# [Task item]
Every line below that holds the string "halfDash" should be copied.

(Source texts of formatted documents)
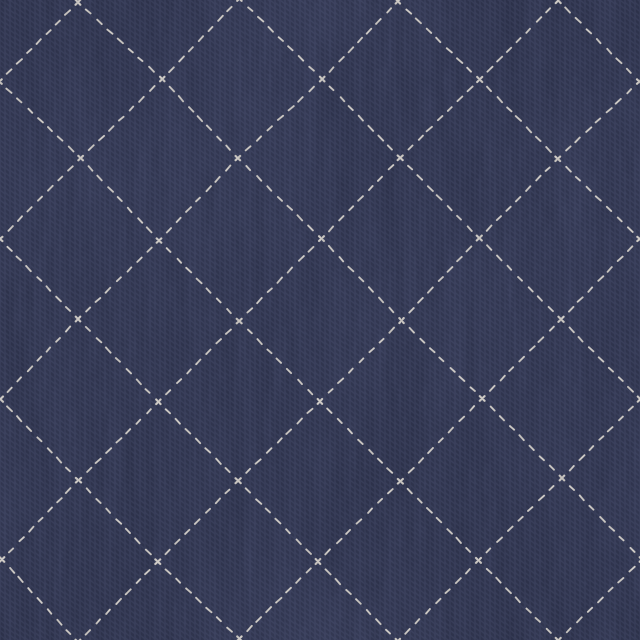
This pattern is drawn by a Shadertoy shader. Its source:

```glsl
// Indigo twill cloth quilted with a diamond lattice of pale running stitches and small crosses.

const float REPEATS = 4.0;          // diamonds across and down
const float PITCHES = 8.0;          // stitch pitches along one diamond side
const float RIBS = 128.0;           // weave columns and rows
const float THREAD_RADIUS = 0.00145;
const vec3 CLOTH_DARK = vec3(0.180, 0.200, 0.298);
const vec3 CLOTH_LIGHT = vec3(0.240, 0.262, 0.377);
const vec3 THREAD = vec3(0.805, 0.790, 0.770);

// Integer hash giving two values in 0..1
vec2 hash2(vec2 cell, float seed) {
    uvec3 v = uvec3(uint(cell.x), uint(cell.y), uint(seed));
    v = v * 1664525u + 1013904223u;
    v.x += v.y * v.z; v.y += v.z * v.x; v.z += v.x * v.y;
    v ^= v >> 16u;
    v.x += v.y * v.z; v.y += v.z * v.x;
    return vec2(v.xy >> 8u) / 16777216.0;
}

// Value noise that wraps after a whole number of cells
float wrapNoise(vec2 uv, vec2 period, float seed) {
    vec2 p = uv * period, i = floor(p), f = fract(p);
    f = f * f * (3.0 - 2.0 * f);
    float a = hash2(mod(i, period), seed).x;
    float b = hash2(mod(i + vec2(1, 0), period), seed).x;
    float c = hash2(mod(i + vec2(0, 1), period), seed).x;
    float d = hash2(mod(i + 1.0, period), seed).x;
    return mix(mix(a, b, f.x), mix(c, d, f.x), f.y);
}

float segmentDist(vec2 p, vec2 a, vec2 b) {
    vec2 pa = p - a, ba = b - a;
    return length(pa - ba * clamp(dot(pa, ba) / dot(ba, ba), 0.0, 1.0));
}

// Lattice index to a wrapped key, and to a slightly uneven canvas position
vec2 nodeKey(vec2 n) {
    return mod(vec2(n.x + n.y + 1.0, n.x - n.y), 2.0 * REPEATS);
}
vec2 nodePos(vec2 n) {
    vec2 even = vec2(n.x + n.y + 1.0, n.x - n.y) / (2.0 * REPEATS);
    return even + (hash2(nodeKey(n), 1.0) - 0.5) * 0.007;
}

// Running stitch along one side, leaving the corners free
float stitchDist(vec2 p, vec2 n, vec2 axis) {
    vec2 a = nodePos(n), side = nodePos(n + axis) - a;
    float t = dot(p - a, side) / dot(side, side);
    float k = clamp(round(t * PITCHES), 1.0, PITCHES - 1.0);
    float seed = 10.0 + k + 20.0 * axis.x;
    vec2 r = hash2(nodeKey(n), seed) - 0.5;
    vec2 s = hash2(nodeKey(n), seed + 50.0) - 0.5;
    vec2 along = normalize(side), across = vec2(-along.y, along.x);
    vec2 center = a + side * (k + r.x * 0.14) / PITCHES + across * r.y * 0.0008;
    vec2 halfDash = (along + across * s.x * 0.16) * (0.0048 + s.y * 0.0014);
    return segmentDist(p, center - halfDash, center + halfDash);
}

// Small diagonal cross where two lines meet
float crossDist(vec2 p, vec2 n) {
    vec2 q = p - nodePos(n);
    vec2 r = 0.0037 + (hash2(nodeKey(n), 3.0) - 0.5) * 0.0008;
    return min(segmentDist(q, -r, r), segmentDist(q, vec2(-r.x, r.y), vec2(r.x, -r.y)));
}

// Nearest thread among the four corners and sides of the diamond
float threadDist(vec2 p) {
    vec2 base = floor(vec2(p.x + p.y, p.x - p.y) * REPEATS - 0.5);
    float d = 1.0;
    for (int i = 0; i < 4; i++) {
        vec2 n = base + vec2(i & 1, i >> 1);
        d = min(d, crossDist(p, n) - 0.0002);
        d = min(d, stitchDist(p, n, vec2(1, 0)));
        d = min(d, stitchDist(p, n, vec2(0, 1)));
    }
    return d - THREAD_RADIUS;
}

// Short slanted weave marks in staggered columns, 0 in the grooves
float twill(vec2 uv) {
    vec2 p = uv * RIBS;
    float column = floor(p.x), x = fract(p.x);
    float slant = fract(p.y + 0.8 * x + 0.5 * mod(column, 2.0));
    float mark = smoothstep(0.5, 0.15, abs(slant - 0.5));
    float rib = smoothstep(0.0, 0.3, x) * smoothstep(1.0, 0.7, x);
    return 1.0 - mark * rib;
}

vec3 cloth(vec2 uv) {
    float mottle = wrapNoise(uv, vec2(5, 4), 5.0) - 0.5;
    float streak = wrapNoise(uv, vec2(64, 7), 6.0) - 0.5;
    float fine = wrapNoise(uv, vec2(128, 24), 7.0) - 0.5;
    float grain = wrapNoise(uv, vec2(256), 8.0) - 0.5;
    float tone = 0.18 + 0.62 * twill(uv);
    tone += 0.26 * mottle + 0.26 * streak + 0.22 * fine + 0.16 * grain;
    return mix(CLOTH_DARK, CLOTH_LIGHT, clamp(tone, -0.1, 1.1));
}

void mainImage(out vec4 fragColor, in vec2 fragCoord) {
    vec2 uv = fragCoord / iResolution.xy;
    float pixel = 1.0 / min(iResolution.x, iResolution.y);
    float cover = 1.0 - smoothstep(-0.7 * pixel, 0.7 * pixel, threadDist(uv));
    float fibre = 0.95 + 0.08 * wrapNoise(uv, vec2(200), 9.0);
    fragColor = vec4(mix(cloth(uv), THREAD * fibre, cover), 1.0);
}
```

# [Reply to the task]
    vec2 halfDash = (along + across * s.x * 0.16) * (0.0048 + s.y * 0.0014);
    return segmentDist(p, center - halfDash, center + halfDash);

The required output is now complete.